Could you repeat word for word only the lines from the one containing "371 L264 384" to the last line of the data below?

Extracted records Start Marker

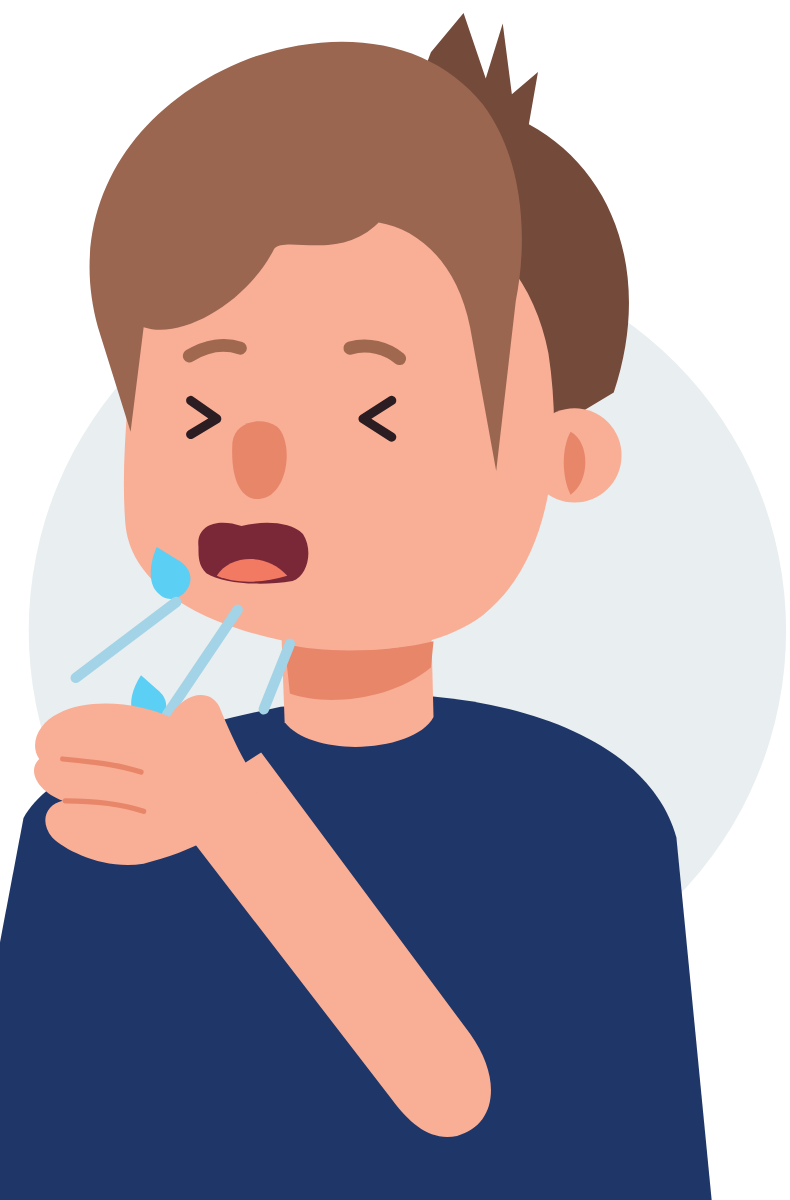
<!DOCTYPE html>
<html lang="en">
<head>
<meta charset="utf-8">
<title>Coughing boy</title>
<link rel="stylesheet" href="https://fonts.googleapis.com/css2?family=Inter&display=swap">
<style>
  :root {
    --backdrop: #ffffff;
    --halo: #e9eef0;
    --shirt: #1f3668;
    --skin: #f9ae96;
    --skin-shade: #e8866a;
    --hair-light: #9a6650;
    --hair-dark: #744a3a;
    --brow: #a0684e;
    --eye: #2b1d22;
    --mouth: #7a2838;
    --tongue: #f37a62;
    --droplet: #5ccff5;
    --breath: #a3d3e6;
  }
  html, body {
    margin: 0;
    padding: 0;
    width: 790px;
    height: 1200px;
    overflow: hidden;
    background: var(--backdrop);
    font-family: "Inter", sans-serif;
  }
  .scene {
    display: block;
    width: 790px;
    height: 1200px;
  }
</style>
</head>
<body>
<svg class="scene" viewBox="0 0 605 917" preserveAspectRatio="none" role="img" aria-label="Boy coughing into his hand">
  <defs>
    <path id="droplet" d="M0 0 C-12 6 -22 16 -22 26 C-22 38 -12 42 -4 40 C6 38 10 28 6 18 Z"/>
  </defs>

  <circle class="halo" cx="312" cy="482" r="290" fill="var(--halo)"/>

  <g class="torso">
    <path class="shirt" fill="var(--shirt)" d="M18 625 C40 585 120 560 215 540 L330 532 C420 540 500 575 518 640 L545 917 L0 917 L0 720 Z"/>
    <path class="neck" fill="var(--skin)" d="M215 470 L330 470 L332 548 C318 575 240 580 218 552 Z"/>
    <path class="neck-shadow" fill="var(--skin-shade)" d="M218 492 C250 500 300 498 332 490 L330 510 C300 535 250 540 222 530 Z"/>
  </g>

  <g class="head">
    <path class="hair-back" fill="var(--hair-dark)" d="M330 40 L355 10 L372 60 L385 18 L392 72 L412 55 L405 95 C470 130 500 210 470 300 L420 330 L360 200 L300 120 Z"/>
    <circle class="ear" cx="440" cy="348" r="36" fill="var(--skin)"/>
    <path class="ear-inner" fill="var(--skin-shade)" d="M437 330 C452 338 452 368 437 378 C430 365 430 342 437 330 Z"/>
    <path class="face" fill="var(--skin)" d="M100 260 C98 200 150 150 240 145 C340 140 405 190 420 270 C432 350 420 430 370 470 C330 500 270 500 230 492 C160 480 100 450 96 400 C92 350 100 300 100 260 Z"/>
    <path class="hair-front" fill="var(--hair-light)" d="M75 250 C50 160 100 80 190 45 C260 20 330 30 370 80 C400 120 405 180 395 230 L380 360 L360 250 C350 200 320 175 290 170 C260 200 220 180 210 190 C190 230 140 260 110 250 L100 330 Z"/>
    <path class="brow" fill="none" stroke="var(--brow)" stroke-width="10" stroke-linecap="round" d="M145 272 C158 264 172 262 184 266"/>
    <path class="brow" fill="none" stroke="var(--brow)" stroke-width="10" stroke-linecap="round" d="M268 266 C282 262 296 266 306 274"/>
    <path class="eye" fill="none" stroke="var(--eye)" stroke-width="7" stroke-linecap="round" stroke-linejoin="round" d="M146 306 L166 320 L146 332"/>
    <path class="eye" fill="none" stroke="var(--eye)" stroke-width="7" stroke-linecap="round" stroke-linejoin="round" d="M300 306 L278 320 L300 334"/>
    <path class="nose" fill="var(--skin-shade)" d="M178 338 C180 322 200 318 212 326 C224 336 222 372 204 380 C188 386 176 372 178 338 Z"/>
    <path class="mouth" fill="var(--mouth)" d="M152 418 C150 400 168 396 185 402 C200 398 222 398 232 408 C240 420 236 440 224 444 C200 448 170 446 158 438 C152 432 152 426 152 418 Z"/>
    <path class="tongue" fill="var(--tongue)" d="M166 440 C176 424 204 422 220 440 C200 446 180 446 166 440 Z"/>
  </g>

  <g class="cough">
    <use href="#droplet" fill="var(--droplet)" transform="translate(120 418) rotate(-40)"/>
    <use href="#droplet" fill="var(--droplet)" transform="translate(108 516) rotate(-30) scale(0.9)"/>
    <g fill="none" stroke="var(--breath)" stroke-width="8" stroke-linecap="round">
      <line x1="135" y1="460" x2="58" y2="518"/>
      <line x1="182" y1="466" x2="128" y2="546"/>
      <line x1="222" y1="492" x2="202" y2="542"/>
    </g>
  </g>

  <g class="arm">
    <path class="forearm" fill="var(--skin)" d="M130 620 L200 575 L360 790 C385 825 380 860 350 868 C330 872 315 860 300 840 Z"/>
    <path class="hand" fill="var(--skin)" d="M45 545 C70 532 110 538 130 548 C140 530 160 525 168 540 C176 560 190 590 200 600 C190 630 150 650 110 660 C80 665 50 650 40 640 C30 628 35 615 48 612 C30 605 20 590 30 580 C22 568 30 552 45 545 Z"/>
    <path class="finger-crease" fill="none" stroke="var(--skin-shade)" stroke-width="4" stroke-linecap="round" d="M48 580 C70 582 90 584 108 590 M50 612 C72 612 92 614 110 620"/>
  </g>
</svg>
</body>
</html>
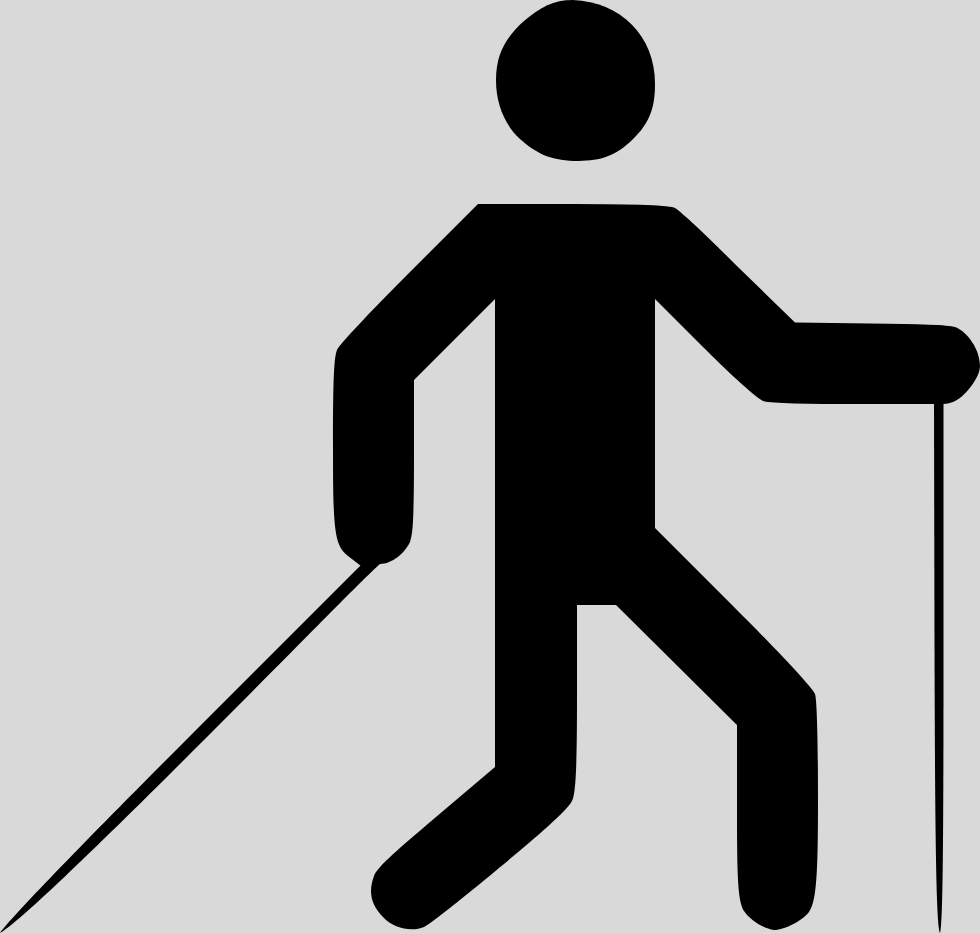
<!DOCTYPE html>
<html lang="en">
<head>
<meta charset="utf-8">
<title>Walker with poles pictogram</title>
<style>
:root { --ground: #d9d9d9; --figure: #000; }
html, body { margin: 0; background: var(--ground); overflow: hidden; }
.pictogram { display: block; width: 980px; height: 934px; background: var(--ground); fill: var(--figure); }
</style>
</head>
<body>
<svg class="pictogram" viewBox="0 0 980 934" role="img" aria-label="Pictogram of a person walking with two poles">
  <path id="head" d="M573 0C620 2 655 35 655 84C655 112 647 126 630 142C612 158 598 161 574 161C549 160 536 153 520 139C504 124 496 103 496 80C496 55 505 38 524 21C541 7 553 0 573 0Z"/>
  <path id="body" d="M478 204H575Q668 204 675 208C684 214 712 241 740 269L795 322.500L870 323.500Q945 324 955 327C968 332 980 350 980 366C980 378 964 398 953 402Q948 404 943 404H850Q770 404 763 401C754 396 726 370 703 347L655 299V528L733 606C776 649 812 687 815 694C817 700 818 742 818 802C818 880 816 902 809 912C803 920 785 930 774 930C764 929 750 920 744 911C738 900 737 880 737 807V725L616 605H577V693C577 765 576 793 572 801C567 810 543 832 499 868C457 903 430 924 424 927C412 932 394 929 383 917C371 905 368 892 374 876C377 868 390 856 436 817L495 767V299L414 380V452C414 518 413 534 410 542C405 553 392 564 380 564L361 566L348 556C334 545 333 530 333 443C333 380 334 357 337 350C340 344 369 313 408 274Z"/>
  <path id="rear-pole" d="M361 565L198 728C100 826 14 914 0 933C20 922 108 836 208 736C306 638 366 576 380 564L374 556Z"/>
  <path id="front-pole" d="M934 402H943.500V640C943.500 830 943 922 940 933C936 928 935 830 934.500 640Z"/>
</svg>
</body>
</html>
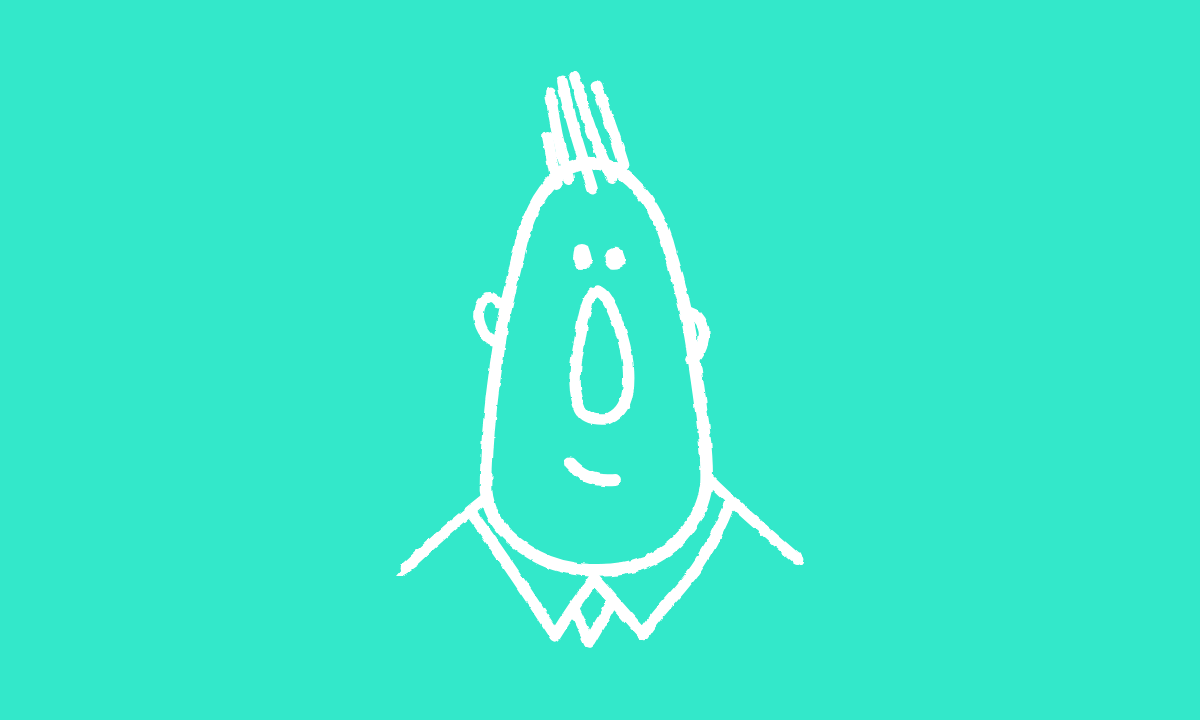
<!DOCTYPE html>
<html lang="en">
<head>
<meta charset="utf-8">
<title>Line portrait</title>
<style>
:root { --turquoise: #33e8ca; --chalk: #ffffff; }
html, body { margin: 0; height: 100%; overflow: hidden; background: var(--turquoise); }
.poster { width: 1200px; height: 720px; overflow: hidden; background: var(--turquoise); }
.portrait { display: block; width: 1200px; height: 720px; }
.lines { fill: none; stroke: var(--chalk); stroke-width: 7.6; stroke-linecap: round; stroke-linejoin: round; }
.head { stroke-width: 8.4; }
.hair, .ears, .shoulders { stroke-width: 7.2; }
.mouth { stroke-width: 8; }
.eyes, .tips { fill: var(--chalk); stroke: none; }
</style>
</head>
<body>
<main class="poster">
  <svg class="portrait" viewBox="0 0 800 480" role="img" aria-label="Hand-drawn man with a long nose, upright hair and a shirt collar">
    <defs>
      <filter id="brush-edge" x="0" y="0" width="800" height="480" filterUnits="userSpaceOnUse">
        <feTurbulence type="fractalNoise" baseFrequency="0.16" numOctaves="2" seed="7" result="grain"/>
        <feDisplacementMap in="SourceGraphic" in2="grain" scale="2.6" xChannelSelector="R" yChannelSelector="G"/>
      </filter>
    </defs>
    <g class="lines" filter="url(#brush-edge)">
      <path class="head" d="M371 118 C357 131 350 149 346 168 C341 190 337 203 334 222 C329 254 324 289 324 327 C326 347 340 361 358 371 C378 382 409 383 430 375 C452 366 468 346 471 323 C472 301 467 270 463 242 C460 217 454 192 447 169 C442 148 431 128 415 116 C402 106 384 106 371 118 Z"/>
      <g class="hair">
        <path d="M365 91 L371 123"/>
        <path d="M367 62 C369 80 374 102 379 119"/>
        <path d="M375 54 C379 78 388 103 395 126"/>
        <path d="M383 51 C389 74 398 98 408 119"/>
        <path d="M398 57 C404 75 411 93 416 110"/>
      </g>
      <g class="ears">
        <path d="M332 202 C325 193 319 202 319 211 C320 220 326 228 332 227"/>
        <path d="M457 208 C466 208 471 219 469 226 C468 233 465 239 461 240"/>
      </g>
      <g class="eyes">
        <path d="M383 165 Q387 161 392 164 Q394 169 395 175 Q393 180 387 180 Q382 178 382 172 Z"/>
        <path d="M405 167 Q409 164 414 166 Q417 170 417 176 Q413 180 407 179 Q403 176 403 171 Z"/>
      </g>
      <path class="nose" d="M398 194 C403 195 407 203 411 213 C416 226 420 242 419 257 C418 270 413 276 406 279 C398 280 390 279 387 273 C382 262 383 245 386 230 C388 216 391 196 398 194 Z"/>
      <path class="mouth" d="M380 309 C387 317 395 321 410 320"/>
      <g class="shoulders">
        <path d="M324 332 C305 347 288 362 270 379"/>
        <path d="M472 319 C490 337 511 355 532 373"/>
      </g>
      <g class="tips">
        <path d="M275 371 L264 384 L269 384 L279 377 Z"/>
        <path d="M524 370 L535 376 L534 369 Z"/>
      </g>
      <g class="collar">
        <path d="M315 343 C331 365 354 399 370 424 C378 411 387 398 396 386 C407 398 418 411 429 423 C440 405 457 392 468 373 C476 360 482 348 487 334"/>
        <path d="M383 407 L393 428 L408 402"/>
      </g>
    </g>
  </svg>
</main>
</body>
</html>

Extracted records End Marker

> _Reply to the task_
        <path d="M275 371 L264 384 L269 384 L279 377 Z"/>
        <path d="M524 370 L535 376 L534 369 Z"/>
      </g>
      <g class="collar">
        <path d="M315 343 C331 365 354 399 370 424 C378 411 387 398 396 386 C407 398 418 411 429 423 C440 405 457 392 468 373 C476 360 482 348 487 334"/>
        <path d="M383 407 L393 428 L408 402"/>
      </g>
    </g>
  </svg>
</main>
</body>
</html>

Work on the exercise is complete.